[Data for review Boundary: Start]

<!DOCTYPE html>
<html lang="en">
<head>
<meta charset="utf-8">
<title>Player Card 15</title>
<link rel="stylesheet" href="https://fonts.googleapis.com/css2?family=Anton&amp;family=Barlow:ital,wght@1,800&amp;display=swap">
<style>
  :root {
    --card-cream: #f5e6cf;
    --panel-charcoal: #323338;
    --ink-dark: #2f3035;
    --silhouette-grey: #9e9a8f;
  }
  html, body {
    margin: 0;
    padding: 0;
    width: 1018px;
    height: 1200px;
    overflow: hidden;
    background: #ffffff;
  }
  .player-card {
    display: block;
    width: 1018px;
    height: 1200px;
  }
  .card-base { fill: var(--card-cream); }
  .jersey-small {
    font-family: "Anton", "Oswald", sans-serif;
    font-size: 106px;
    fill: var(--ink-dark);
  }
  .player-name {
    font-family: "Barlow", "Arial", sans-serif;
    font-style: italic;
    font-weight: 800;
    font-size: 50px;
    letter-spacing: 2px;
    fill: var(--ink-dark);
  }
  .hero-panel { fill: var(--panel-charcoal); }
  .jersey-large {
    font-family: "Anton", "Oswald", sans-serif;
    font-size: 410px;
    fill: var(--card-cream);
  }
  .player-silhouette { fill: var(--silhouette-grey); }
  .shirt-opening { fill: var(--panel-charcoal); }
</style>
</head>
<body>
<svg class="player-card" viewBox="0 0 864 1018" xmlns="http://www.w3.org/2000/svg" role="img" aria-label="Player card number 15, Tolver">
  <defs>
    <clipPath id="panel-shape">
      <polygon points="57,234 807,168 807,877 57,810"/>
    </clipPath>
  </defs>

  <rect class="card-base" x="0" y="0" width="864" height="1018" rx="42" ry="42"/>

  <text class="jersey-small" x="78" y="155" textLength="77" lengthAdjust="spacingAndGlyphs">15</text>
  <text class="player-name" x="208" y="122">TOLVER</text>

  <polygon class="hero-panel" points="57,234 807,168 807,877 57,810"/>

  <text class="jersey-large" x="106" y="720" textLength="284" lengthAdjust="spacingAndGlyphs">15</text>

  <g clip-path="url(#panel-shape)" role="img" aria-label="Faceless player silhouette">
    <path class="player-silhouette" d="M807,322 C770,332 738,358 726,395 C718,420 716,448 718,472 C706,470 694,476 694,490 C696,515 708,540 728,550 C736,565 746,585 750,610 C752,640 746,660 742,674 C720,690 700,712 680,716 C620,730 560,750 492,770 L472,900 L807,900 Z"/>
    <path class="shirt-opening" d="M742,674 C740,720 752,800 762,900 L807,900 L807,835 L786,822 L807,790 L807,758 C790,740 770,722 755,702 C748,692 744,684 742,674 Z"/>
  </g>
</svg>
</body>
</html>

[Data for review Boundary: End]
[Data for review Boundary: Start]

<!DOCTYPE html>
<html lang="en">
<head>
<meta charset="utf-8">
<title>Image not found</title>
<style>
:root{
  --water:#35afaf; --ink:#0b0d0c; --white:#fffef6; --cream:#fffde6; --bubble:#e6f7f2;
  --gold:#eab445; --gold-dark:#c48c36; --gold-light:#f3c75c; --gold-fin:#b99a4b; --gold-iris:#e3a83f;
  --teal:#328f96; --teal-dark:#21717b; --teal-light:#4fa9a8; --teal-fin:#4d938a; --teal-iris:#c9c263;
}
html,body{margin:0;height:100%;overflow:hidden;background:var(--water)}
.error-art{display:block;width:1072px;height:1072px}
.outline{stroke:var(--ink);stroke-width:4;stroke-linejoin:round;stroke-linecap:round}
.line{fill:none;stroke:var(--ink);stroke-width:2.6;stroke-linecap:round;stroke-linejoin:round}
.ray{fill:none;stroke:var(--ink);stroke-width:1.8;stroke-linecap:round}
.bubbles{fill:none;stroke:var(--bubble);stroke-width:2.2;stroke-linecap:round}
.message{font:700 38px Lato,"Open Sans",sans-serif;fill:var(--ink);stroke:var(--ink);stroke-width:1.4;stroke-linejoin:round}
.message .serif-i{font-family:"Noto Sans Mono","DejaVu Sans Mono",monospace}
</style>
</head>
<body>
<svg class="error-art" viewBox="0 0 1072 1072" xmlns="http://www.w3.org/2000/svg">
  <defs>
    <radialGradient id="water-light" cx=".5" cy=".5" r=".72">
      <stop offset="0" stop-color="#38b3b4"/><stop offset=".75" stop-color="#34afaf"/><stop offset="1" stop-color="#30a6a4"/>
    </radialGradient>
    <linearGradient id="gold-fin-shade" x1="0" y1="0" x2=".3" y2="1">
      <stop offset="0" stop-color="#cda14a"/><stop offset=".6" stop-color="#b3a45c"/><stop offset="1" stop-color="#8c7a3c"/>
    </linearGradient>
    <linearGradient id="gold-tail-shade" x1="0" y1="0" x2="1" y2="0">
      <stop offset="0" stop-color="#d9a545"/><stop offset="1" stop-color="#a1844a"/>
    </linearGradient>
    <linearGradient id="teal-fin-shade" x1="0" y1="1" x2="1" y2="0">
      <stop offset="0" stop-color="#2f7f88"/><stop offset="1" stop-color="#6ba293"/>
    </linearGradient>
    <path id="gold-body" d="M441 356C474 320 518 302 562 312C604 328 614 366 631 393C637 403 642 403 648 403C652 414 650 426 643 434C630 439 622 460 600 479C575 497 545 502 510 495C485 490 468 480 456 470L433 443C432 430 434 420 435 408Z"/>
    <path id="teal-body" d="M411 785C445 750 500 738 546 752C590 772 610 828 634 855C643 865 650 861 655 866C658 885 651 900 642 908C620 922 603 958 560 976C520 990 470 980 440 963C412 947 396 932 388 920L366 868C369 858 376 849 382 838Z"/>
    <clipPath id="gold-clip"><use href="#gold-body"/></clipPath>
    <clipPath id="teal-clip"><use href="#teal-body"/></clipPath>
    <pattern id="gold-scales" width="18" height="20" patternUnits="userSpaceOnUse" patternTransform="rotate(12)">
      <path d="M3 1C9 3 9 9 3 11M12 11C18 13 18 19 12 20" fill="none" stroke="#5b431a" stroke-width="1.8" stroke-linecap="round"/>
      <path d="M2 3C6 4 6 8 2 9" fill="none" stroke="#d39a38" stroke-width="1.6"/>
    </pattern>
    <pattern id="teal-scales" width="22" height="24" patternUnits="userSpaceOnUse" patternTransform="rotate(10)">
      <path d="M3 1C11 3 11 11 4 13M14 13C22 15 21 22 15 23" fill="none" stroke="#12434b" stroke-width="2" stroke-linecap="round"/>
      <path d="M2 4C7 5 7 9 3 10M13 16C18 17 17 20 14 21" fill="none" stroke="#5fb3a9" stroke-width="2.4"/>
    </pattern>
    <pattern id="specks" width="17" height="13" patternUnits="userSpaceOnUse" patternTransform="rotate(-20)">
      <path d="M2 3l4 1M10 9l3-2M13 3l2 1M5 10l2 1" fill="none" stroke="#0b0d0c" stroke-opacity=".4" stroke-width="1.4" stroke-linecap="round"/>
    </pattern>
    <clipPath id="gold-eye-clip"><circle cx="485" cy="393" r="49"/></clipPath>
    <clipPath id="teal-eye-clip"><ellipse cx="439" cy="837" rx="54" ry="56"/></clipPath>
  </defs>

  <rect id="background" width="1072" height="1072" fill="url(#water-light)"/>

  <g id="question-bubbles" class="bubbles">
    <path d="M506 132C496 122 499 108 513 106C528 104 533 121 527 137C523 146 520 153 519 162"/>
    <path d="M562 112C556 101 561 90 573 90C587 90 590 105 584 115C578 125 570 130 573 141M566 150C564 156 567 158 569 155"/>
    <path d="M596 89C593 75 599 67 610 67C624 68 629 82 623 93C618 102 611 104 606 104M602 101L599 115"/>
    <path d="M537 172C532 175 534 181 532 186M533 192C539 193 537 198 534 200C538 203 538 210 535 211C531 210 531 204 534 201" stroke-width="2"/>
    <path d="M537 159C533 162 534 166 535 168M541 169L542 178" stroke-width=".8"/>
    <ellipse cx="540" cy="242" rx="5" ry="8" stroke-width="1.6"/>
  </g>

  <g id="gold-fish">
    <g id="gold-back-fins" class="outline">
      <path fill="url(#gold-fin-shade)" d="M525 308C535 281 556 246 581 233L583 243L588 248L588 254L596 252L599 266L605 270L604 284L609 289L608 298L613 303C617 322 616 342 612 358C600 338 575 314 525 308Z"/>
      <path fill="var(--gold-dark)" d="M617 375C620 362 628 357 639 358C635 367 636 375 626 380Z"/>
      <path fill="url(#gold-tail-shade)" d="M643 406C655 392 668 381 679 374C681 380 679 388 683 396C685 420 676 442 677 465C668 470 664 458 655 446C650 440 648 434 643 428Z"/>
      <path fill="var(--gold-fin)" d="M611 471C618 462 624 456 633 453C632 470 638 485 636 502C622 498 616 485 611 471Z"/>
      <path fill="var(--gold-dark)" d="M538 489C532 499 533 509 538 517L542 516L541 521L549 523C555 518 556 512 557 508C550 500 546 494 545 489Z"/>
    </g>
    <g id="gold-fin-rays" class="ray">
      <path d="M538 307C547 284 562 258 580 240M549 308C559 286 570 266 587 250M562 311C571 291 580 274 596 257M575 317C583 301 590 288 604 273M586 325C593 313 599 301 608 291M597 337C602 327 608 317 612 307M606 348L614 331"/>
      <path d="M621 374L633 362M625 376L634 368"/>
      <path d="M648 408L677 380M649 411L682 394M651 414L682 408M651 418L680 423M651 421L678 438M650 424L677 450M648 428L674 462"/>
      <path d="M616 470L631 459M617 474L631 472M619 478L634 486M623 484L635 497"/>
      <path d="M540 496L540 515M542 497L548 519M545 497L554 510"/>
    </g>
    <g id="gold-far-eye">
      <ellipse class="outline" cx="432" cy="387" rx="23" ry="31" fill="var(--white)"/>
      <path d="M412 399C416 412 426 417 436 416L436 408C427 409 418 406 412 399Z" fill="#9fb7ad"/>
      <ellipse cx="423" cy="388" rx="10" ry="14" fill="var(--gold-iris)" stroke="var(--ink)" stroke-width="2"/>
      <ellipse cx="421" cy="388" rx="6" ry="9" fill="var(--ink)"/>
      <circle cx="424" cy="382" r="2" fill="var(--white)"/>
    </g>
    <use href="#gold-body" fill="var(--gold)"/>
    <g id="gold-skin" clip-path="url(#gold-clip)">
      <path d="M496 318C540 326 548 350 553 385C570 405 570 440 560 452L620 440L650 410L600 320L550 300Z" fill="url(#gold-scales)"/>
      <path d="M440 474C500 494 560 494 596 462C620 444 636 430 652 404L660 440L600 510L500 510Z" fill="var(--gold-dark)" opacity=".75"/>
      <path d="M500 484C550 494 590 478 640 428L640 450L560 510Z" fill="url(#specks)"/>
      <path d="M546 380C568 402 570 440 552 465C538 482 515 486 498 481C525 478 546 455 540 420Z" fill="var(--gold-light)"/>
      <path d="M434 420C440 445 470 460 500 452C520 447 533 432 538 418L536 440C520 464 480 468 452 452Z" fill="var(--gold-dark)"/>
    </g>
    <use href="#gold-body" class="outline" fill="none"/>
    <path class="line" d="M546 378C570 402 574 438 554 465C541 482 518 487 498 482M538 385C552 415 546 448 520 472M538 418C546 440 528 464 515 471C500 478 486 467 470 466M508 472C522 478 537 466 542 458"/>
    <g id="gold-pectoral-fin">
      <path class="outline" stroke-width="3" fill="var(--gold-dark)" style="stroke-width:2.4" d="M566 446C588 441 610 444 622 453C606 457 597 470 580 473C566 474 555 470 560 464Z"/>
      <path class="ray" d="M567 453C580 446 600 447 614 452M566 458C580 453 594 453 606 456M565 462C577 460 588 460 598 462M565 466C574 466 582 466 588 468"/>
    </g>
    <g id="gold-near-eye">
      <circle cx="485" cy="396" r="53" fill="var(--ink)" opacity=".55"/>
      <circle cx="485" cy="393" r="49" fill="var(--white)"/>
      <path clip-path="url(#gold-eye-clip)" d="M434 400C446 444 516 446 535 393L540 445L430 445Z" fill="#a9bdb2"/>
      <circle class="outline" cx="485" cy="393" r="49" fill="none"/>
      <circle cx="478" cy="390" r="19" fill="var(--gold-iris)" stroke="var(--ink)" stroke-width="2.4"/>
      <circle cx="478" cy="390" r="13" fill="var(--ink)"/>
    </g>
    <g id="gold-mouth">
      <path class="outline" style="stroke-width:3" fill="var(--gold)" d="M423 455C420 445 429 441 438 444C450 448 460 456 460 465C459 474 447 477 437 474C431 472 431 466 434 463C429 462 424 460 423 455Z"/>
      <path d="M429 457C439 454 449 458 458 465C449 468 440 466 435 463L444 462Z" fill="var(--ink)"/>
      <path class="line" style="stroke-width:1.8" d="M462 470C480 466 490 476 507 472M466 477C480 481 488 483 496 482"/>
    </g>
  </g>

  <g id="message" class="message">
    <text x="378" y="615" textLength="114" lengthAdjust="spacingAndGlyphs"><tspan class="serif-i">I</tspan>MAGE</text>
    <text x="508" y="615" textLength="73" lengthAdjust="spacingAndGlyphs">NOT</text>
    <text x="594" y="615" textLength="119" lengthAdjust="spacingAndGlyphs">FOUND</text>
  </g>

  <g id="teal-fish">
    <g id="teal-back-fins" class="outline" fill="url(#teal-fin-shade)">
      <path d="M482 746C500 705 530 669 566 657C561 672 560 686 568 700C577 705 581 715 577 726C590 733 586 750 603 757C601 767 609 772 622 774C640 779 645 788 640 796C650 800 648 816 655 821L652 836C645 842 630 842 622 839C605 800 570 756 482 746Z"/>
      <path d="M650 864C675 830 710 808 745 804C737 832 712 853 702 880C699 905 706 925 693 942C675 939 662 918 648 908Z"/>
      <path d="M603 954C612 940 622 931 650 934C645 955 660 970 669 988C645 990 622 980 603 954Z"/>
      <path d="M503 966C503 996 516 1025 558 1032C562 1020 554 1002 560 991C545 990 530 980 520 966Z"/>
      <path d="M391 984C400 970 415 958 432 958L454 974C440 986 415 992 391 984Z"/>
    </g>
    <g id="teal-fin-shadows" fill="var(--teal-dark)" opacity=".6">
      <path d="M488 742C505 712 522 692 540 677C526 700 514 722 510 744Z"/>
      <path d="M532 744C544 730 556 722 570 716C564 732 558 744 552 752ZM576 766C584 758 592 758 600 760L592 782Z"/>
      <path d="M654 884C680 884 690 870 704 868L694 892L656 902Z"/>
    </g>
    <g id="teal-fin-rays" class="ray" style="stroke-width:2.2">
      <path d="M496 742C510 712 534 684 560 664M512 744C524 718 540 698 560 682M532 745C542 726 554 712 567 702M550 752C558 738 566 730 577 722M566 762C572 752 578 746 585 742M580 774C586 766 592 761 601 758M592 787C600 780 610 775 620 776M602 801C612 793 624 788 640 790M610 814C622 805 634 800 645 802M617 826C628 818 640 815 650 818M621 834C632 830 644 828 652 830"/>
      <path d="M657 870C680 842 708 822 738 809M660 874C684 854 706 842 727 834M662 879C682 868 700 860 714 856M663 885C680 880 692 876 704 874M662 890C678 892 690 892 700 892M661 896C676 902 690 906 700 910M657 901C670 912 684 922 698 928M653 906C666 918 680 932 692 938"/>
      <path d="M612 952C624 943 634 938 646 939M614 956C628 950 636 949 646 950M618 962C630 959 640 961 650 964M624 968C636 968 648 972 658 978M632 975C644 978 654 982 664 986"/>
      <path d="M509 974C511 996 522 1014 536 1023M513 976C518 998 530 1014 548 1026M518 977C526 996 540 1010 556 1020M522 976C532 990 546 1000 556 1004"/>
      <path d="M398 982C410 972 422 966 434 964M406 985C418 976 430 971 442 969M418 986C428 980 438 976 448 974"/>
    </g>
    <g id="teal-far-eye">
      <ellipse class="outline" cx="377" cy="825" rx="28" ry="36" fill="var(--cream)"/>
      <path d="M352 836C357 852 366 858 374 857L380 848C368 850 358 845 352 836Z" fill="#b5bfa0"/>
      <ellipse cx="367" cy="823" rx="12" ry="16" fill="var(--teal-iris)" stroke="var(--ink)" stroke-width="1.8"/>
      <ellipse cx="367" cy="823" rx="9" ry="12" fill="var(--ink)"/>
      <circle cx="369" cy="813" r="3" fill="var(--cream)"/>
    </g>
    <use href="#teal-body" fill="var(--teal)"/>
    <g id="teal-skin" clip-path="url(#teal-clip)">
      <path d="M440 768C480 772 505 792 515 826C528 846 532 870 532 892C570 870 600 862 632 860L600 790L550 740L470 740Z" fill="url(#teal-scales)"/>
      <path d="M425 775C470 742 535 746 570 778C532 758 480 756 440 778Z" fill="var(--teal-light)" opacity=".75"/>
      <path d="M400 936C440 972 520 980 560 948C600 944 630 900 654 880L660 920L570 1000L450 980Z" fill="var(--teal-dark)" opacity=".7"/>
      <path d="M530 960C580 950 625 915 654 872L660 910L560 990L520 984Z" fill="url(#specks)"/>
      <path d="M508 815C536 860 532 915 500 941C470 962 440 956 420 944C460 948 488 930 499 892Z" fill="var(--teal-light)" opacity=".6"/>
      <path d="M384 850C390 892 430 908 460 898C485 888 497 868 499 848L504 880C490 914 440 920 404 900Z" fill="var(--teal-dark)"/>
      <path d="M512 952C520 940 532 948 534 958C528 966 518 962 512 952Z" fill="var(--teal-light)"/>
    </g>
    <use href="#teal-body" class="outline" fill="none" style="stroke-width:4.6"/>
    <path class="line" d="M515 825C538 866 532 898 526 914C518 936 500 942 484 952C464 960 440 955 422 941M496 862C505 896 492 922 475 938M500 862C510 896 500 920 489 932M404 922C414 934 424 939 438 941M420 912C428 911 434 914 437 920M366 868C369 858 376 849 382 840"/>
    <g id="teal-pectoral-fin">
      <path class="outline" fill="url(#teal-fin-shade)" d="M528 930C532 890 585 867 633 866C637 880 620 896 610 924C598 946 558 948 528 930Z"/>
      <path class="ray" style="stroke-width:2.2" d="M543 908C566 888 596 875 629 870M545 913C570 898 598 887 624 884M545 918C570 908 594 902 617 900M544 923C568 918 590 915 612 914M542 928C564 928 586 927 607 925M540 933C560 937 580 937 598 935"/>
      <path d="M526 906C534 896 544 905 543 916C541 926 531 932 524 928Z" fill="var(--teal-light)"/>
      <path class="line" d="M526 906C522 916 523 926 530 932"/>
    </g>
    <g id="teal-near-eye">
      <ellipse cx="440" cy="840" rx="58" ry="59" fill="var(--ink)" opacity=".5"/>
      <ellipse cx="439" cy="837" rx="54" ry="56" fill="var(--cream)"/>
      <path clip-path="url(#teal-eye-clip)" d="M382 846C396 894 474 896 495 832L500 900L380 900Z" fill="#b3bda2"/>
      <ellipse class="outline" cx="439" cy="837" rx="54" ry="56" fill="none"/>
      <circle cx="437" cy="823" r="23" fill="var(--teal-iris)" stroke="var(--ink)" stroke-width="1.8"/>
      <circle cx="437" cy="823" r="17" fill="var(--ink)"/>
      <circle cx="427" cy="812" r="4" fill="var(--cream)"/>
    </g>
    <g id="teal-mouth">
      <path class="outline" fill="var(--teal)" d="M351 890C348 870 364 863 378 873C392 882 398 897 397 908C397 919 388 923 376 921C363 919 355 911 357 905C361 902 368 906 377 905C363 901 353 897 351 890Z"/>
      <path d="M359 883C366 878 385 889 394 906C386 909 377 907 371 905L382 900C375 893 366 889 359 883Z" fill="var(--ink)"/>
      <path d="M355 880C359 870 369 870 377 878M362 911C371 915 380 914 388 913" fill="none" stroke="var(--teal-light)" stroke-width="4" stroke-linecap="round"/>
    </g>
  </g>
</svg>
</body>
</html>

[Data for review Boundary: End]
[Data for review Boundary: Start]

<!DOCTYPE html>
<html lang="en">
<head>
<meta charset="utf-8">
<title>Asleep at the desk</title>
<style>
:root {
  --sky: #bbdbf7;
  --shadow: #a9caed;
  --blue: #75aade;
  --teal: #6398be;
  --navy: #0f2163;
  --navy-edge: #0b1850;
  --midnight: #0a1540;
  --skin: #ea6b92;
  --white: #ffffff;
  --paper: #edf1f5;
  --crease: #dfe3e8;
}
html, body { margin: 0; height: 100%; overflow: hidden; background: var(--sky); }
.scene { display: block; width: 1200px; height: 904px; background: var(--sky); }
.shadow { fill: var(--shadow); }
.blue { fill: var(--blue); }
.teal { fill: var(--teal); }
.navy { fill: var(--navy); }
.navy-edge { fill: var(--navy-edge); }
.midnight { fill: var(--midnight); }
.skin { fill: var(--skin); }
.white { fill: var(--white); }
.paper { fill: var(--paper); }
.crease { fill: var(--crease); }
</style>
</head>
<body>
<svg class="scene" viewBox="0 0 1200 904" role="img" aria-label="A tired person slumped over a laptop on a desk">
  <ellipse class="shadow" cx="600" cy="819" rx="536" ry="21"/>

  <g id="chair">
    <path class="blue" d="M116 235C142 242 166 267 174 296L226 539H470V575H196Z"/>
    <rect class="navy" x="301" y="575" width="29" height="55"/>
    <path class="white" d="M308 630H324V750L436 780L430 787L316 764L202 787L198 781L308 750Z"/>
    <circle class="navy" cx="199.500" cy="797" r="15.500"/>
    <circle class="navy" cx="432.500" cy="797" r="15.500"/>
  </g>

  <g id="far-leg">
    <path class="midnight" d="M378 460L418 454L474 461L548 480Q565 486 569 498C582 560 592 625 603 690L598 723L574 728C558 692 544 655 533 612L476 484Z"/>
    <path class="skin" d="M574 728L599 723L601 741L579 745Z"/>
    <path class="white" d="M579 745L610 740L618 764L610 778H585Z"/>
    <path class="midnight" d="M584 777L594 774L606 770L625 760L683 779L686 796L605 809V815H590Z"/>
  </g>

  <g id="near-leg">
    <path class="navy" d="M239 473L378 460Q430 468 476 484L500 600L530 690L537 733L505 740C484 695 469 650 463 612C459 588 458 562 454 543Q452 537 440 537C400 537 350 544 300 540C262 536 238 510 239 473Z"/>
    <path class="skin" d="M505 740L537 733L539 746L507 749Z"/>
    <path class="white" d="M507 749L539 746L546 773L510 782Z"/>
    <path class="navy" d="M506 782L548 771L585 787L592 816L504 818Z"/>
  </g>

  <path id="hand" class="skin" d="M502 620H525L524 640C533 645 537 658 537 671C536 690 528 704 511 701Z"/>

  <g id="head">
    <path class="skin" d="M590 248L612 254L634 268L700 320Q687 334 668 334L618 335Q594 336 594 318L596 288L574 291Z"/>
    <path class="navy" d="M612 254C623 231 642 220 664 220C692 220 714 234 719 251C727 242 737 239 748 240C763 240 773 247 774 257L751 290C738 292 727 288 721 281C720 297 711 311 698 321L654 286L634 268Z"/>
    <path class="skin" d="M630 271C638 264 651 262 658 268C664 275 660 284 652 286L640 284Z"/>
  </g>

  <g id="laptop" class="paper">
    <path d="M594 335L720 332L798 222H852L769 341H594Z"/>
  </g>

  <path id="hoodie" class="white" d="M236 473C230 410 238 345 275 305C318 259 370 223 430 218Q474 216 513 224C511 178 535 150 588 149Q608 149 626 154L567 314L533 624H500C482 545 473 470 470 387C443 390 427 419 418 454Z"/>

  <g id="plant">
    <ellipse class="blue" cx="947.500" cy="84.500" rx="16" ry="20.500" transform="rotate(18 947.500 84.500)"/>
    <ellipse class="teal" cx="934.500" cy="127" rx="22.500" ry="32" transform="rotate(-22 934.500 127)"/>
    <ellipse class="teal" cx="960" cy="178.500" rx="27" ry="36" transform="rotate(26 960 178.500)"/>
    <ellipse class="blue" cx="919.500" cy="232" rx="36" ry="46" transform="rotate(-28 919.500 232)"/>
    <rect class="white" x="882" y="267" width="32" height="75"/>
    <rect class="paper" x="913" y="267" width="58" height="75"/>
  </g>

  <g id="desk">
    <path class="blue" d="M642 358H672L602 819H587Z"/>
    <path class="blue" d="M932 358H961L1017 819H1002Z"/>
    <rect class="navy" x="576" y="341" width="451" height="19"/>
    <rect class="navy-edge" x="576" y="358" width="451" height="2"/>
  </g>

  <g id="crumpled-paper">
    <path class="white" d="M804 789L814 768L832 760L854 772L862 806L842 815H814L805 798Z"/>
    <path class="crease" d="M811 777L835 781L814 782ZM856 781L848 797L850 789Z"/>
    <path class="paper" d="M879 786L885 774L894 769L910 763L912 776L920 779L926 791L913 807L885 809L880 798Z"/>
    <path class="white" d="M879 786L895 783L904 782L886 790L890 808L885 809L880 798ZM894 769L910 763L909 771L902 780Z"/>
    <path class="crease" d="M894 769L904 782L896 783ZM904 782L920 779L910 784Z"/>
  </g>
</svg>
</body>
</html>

[Data for review Boundary: End]

(Exercise requirements):
Please report only the number of lines above that include "offset".

(Exercise solution):
4